SOUTHINGTON -- Police and school officials in Southington are investigating a video allegedly posted to Snapchat by a Southington High School student.
FOX61 has seen the video and we have decided not to post it because of its offensive nature.
In the video, a young man swears, uses the n-word frequently and refers to lynching. School officials received dozens of phone calls and emails about the video.
On Thursday morning, Timothy Connellan, Superintendent of Schools, sent out a notice to the community.
We will be investigating this situation today to determine if there is any involvement of a student or students from Southington High School. Since this is new information we are at the very beginning of the investigation. Obviously, it will take some time to ascertain the facts in this situation. Any student in the Southington Public School District whose behavior is shown to be seriously disruptive of the educational process will experience disciplinary consequences consistent with Board of Education Policy and Regulation and the applicable State and Federal statutes and regulations.
The Southington Police Department also sent out a release Thursday afternoon:
On December 13, 2018 the Southington Police Department became aware of a social media message with racist content that was made by a juvenile who attends Southington High School student. The statements that were made on this posting were done in a private social media chat. Another person in the conversation then distributed them publicly.
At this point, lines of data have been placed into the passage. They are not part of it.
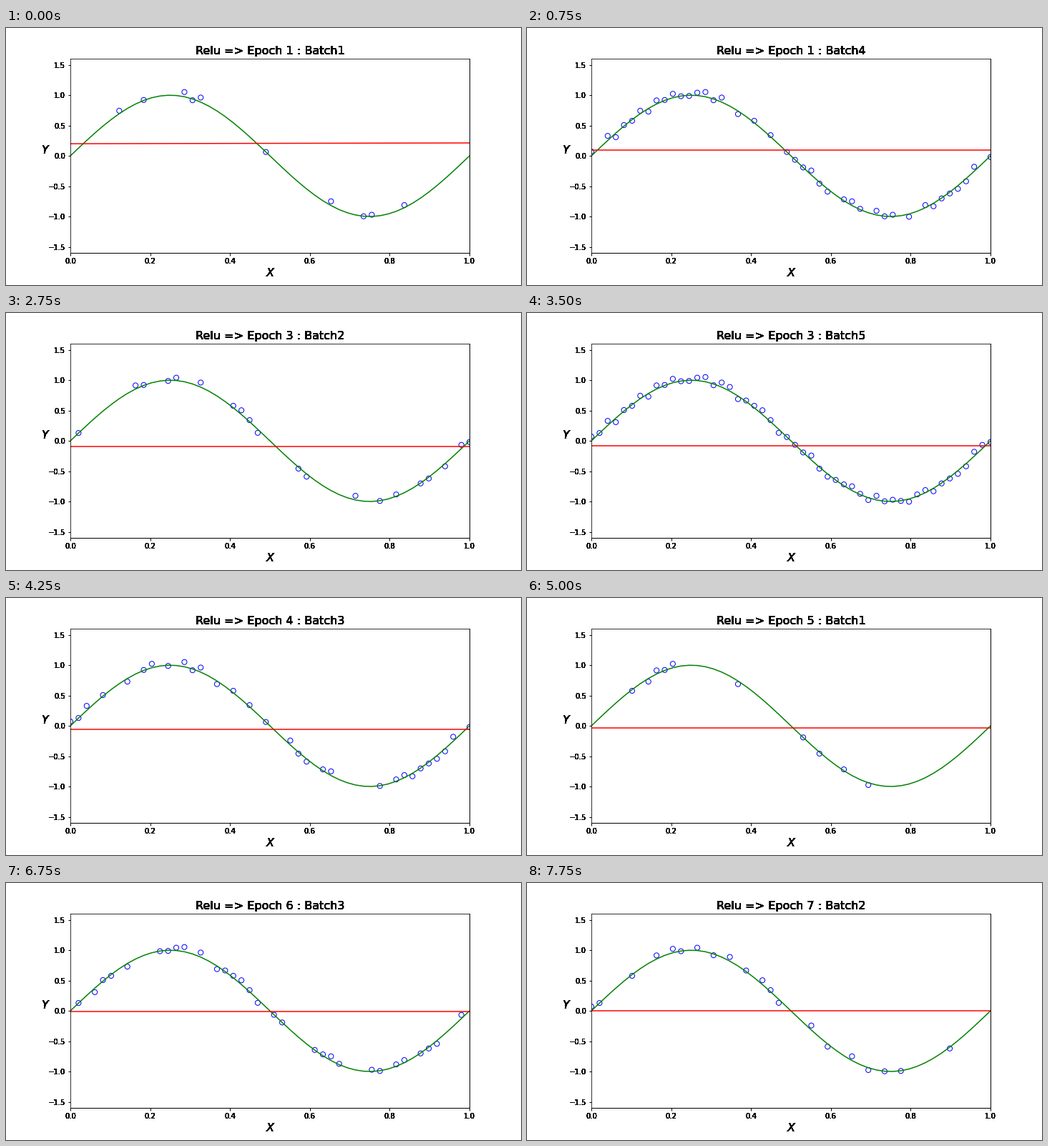
Recreate the animation shown at these times as a matplotlib script. Size 720 by 360 pixels, loop 8 s.

```python
import numpy as np
import matplotlib.pyplot as plt
from matplotlib.animation import FuncAnimation

POINTS, BATCH, FRAMES = 50, 10, 32
BATCHES = POINTS // BATCH

rng = np.random.default_rng(4)
x = np.linspace(0, 1, POINTS)
wave = np.sin(2 * np.pi * x)
y = wave + rng.uniform(-.08, .08, POINTS)

# A fresh shuffle of the samples for every epoch
orders = [rng.permutation(POINTS) for _ in range(FRAMES // BATCHES + 1)]

# Key levels of the prediction: it overshoots zero, then settles
KEY_STEPS = [0, 3, 7, 10, 14, 20, 24, 31]
KEY_LEVELS = [.2, .092, -.055, -.093, -.085, -.04, -.013, -.003]


def prediction(step):
    slope = .013 * max(0, 1 - step / 3)
    return np.interp(step, KEY_STEPS, KEY_LEVELS) + slope * x


def darken(text, passes=12):
    """Paint a text several times so its soft edges turn solid."""
    draw = text.draw

    def draw_all(renderer):
        for _ in range(passes):
            draw(renderer)

    text.draw = draw_all


fig, ax = plt.subplots(figsize=(10, 5), dpi=72, facecolor="white")
fig.subplots_adjust(left=.125, right=.9, bottom=.125, top=.88)
ax.set(xlim=(0, 1), ylim=(-1.6, 1.6),
       xticks=np.linspace(0, 1, 6), yticks=np.linspace(-1.5, 1.5, 7))
ax.tick_params(width=1, labelsize=10)
ax.spines[["left", "top"]].set_linewidth(.8)
ax.spines[["right", "bottom"]].set_linewidth(1)

title = ax.set_title("", fontsize=16)
x_label = ax.set_xlabel("X", fontsize=16, style="italic")
y_label = ax.set_ylabel("Y", fontsize=16, style="italic", rotation=0)
for text in (title, x_label, y_label,
             *ax.get_xticklabels(), *ax.get_yticklabels()):
    darken(text)

dots = ax.scatter([], [], s=50, facecolors="none", edgecolors="blue",
                  linewidths=1)
ax.plot(x, wave, color="green", lw=1.5)
fit, = ax.plot(x, prediction(0), color="red", lw=1.5)


def update(step):
    epoch, batch = divmod(step, BATCHES)
    seen = orders[epoch][:(batch + 1) * BATCH]
    dots.set_offsets(np.column_stack([x[seen], y[seen]]))
    fit.set_ydata(prediction(step))
    title.set_text(f"Relu => Epoch {epoch + 1} : Batch{batch + 1}")
    return dots, fit, title


anim = FuncAnimation(fig, update, frames=FRAMES, interval=250,
                     init_func=lambda: update(0), repeat=True,
                     repeat_delay=0, blit=False)
plt.show()
```
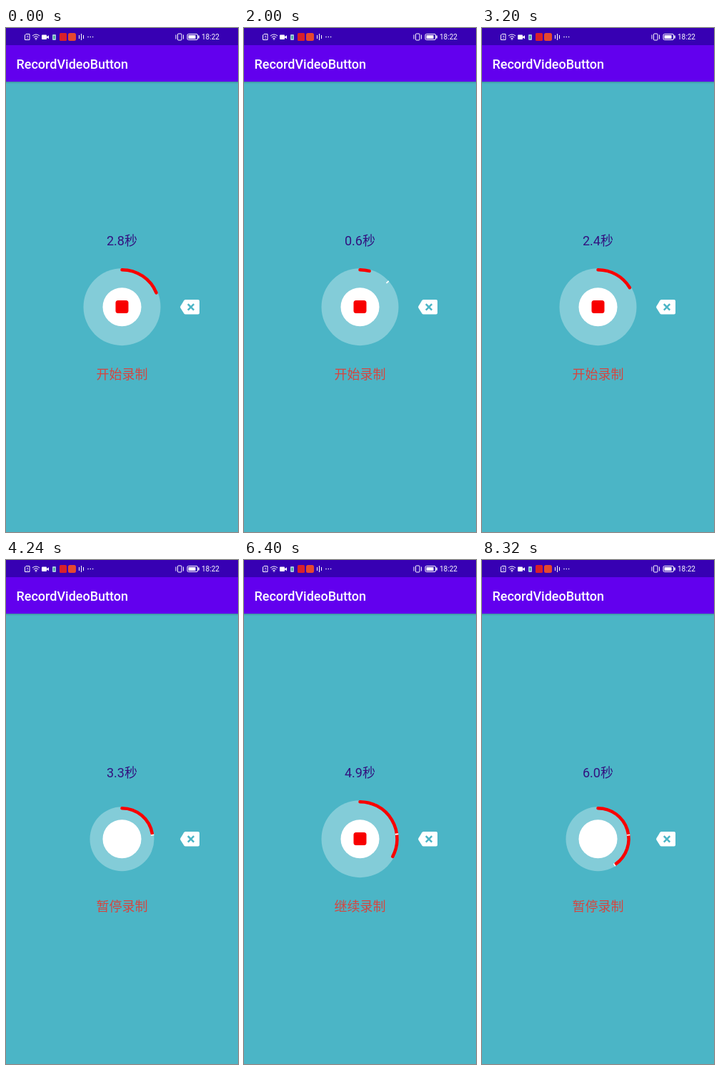
An HTML page that plays this animation: 325 by 705 pixels, repeating every 8400 ms.

```html
<!DOCTYPE html>
<html lang="zh">
<head>
<meta charset="utf-8">
<title>RecordVideoButton</title>
<style>
html, body { margin: 0; width: 100%; height: 100%; overflow: hidden; background: #4bb5c6; }
svg { display: block; width: 100%; height: 100%; }
text { font-family: Roboto, "Noto Sans CJK SC", "Noto Sans CJK", sans-serif; }
.big { font-size: 18px; text-anchor: middle; }
.line { fill: none; stroke: #fff; stroke-width: 1; }
#arcs path { fill: none; stroke-width: 4.5; }
.red { stroke: #f80000; stroke-linecap: round; }
.tick { stroke: #fff; }
</style>
</head>
<body>
<svg viewBox="0 0 325 705" preserveAspectRatio="none">
  <defs>
    <linearGradient id="shade" x2="0" y2="1">
      <stop stop-color="#000" stop-opacity=".2"/>
      <stop offset="1" stop-color="#000" stop-opacity="0"/>
    </linearGradient>
  </defs>
  <rect width="325" height="705" fill="#4bb5c6"/>
  <rect y="75" width="325" height="3" fill="url(#shade)"/>
  <rect y="24" width="325" height="51" fill="#6200ee"/>
  <rect width="325" height="24" fill="#3700b3"/>

  <g id="status" fill="#fff">
    <path class="line" d="M28 8.5h5v8h-6.5v-6.500z"/>
    <path class="line" d="M30 10.500v2.500M30 14v1"/>
    <path class="line" d="M37 11q5-4 10 0M38.700 13q3.300-2.600 6.600 0M40.300 15q1.700-1.400 3.400 0"/>
    <circle cx="42" cy="16" r=".8"/>
    <rect x="50" y="9.500" width="7" height="6.500" rx="1"/>
    <path d="M56.500 12.500l3.500-2.300v5l-3.500-2.300z"/>
    <rect x="65" y="9" width="5" height="8" rx="1" fill="#a5c8df"/>
    <rect x="66.500" y="11" width="2" height="4" fill="#3da88b"/>
    <rect x="75" y="7" width="10" height="11" rx="1.500" fill="#d9202b"/>
    <rect x="87" y="7" width="11" height="11" rx="2.500" fill="#e5482f"/>
    <path class="line" d="M102.500 10v5M105.500 8v9M108.500 10v5"/>
    <circle cx="115" cy="12.500" r=".8"/><circle cx="118.300" cy="12.500" r=".8"/><circle cx="121.600" cy="12.500" r=".8"/>
    <rect class="line" x="240.500" y="8" width="5.500" height="9" rx="1"/>
    <path class="line" d="M238 9.500v6M248.500 9.500v6"/>
    <rect class="line" x="254" y="8.500" width="14.500" height="8" rx="1.500"/>
    <rect x="255.500" y="10" width="10" height="5"/>
    <rect x="269.300" y="10.500" width="1.500" height="4"/>
    <text x="274" y="16" font-size="10">18:22</text>
  </g>

  <text x="14.500" y="56.500" font-size="18" font-weight="500" fill="#fff">RecordVideoButton</text>
  <text id="time" class="big" x="162.500" y="304" fill="#33127f"></text>
  <text id="label" class="big" x="162.500" y="491" fill="#d6453f"></text>

  <circle id="ring" cx="162.500" cy="390.200" fill="#fff" fill-opacity=".31"/>
  <circle cx="162.500" cy="390.200" r="27" fill="#fff"/>
  <rect id="stop" x="153.500" y="381" width="18" height="18" rx="3.500" fill="#f80000"/>
  <g id="arcs"></g>

  <path d="M251.500 380H269q2 0 2 2v16.500q0 2-2 2H251.500q-1.300 0-2.200-1.200l-4.800-7.600q-.8-1.400 0-2.800l4.800-7.600q.9-1.300 2.200-1.300z" fill="#fff"/>
  <path d="M254.800 386.200l8.400 8.400m0-8.400l-8.400 8.400" stroke="#4bb5c6" stroke-width="2.500"/>
</svg>
<script>
const LOOP = 8400, STEP = 80, RATE = 1.53 / 1000, DEG = 360 / 15, MIN = 2, GROW = 300;
const CX = 162.5, CY = 390.2;
// takes: start time, seconds already recorded, seconds at the end, label, joints
const takes = [
  { at: -1840, from: 0, to: 3.1, label: '开始录制', cuts: [] },
  { at: 1600, from: 0, to: 3.34, label: '开始录制', cuts: [] },
  { at: 5360, from: 3.34, to: 6.04, label: '继续录制', cuts: [3.34] }
];
const CLEAR = 1280;
const $ = id => document.getElementById(id);
const ease = x => (1 - Math.cos(Math.PI * Math.min(1, Math.max(0, x)))) / 2;

function arc(a, b, r, cls) {
  const pt = d => {
    const q = d * Math.PI / 180;
    return (CX + r * Math.sin(q)).toFixed(2) + ' ' + (CY - r * Math.cos(q)).toFixed(2);
  };
  return `<path class="${cls}" d="M${pt(a)}A${r} ${r} 0 0 1 ${pt(b)}"/>`;
}

function draw(t) {
  const take = takes.filter(k => k.at <= t).pop();
  const end = take.at + (take.to - take.from) / RATE;
  const on = t < end;
  const cleared = take === takes[0] && t >= CLEAR;
  const secs = cleared ? 0 : Math.min(take.to, take.from + (t - take.at) * RATE);
  const size = on ? ease((t - take.at) / GROW) : 1 - ease((t - end) / GROW);
  const outer = 45 + 9 * size, r = outer - 2;

  $('time').textContent = secs.toFixed(1) + '秒';
  $('label').textContent = on ? take.label : '暂停录制';
  $('ring').setAttribute('r', outer);
  $('stop').style.display = on ? '' : 'none';

  let out = '';
  if (secs < MIN) out += arc(MIN * DEG - 1, MIN * DEG + 1, r, 'tick');
  if (secs > 0) out += arc(0, secs * DEG, r, 'red');
  const cuts = on || cleared ? take.cuts : [...take.cuts, take.to];
  for (const c of cuts) out += arc(c * DEG + 1.3, c * DEG + 3.5, r, 'tick');
  $('arcs').innerHTML = out;
}

const t0 = performance.now();
let last = -1;
function frame() {
  const t = Math.floor((performance.now() - t0) % LOOP / STEP) * STEP;
  if (t !== last) draw(last = t);
  requestAnimationFrame(frame);
}
frame();
</script>
</body>
</html>
```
At this time this incident remains under investigation. Investigators are conducting interviews with the involved parties and witnesses. This remains an active and ongoing investigation that is being conducted by the Southington Police Department Detective Bureau. As of this time no charges have been filed.
“We have a pretty good idea of individuals with whom we’re dealing," said Connellan.
He added that this incident is part of a larger trend he sees in his district and nationwide.
“We’ve seen an uptick in it," he said. "I have to believe that it has an awful lot to do with the tension that’s here nationally.”
In fact, hate crimes are on the rise according to FBI statistics. In 2017, race was among the most common topic of hate crimes in Connecticut.
“I think that it’s a time for us as a country and as a community to understand that if we keep pushing each other’s buttons, we’re just going to keep creating more fire," said Amanda Adendorff, a Southington resident.
“It’s kind of disheartening hearing about all of the hate where there are so many good things going on in this world," said Ali Lacroix, who lives in Southington. "It is sad, having a young child and one on the way and I want them to grow up surrounded by love and not hate.”
As the investigation continues, school officials say there is no threat to student safety.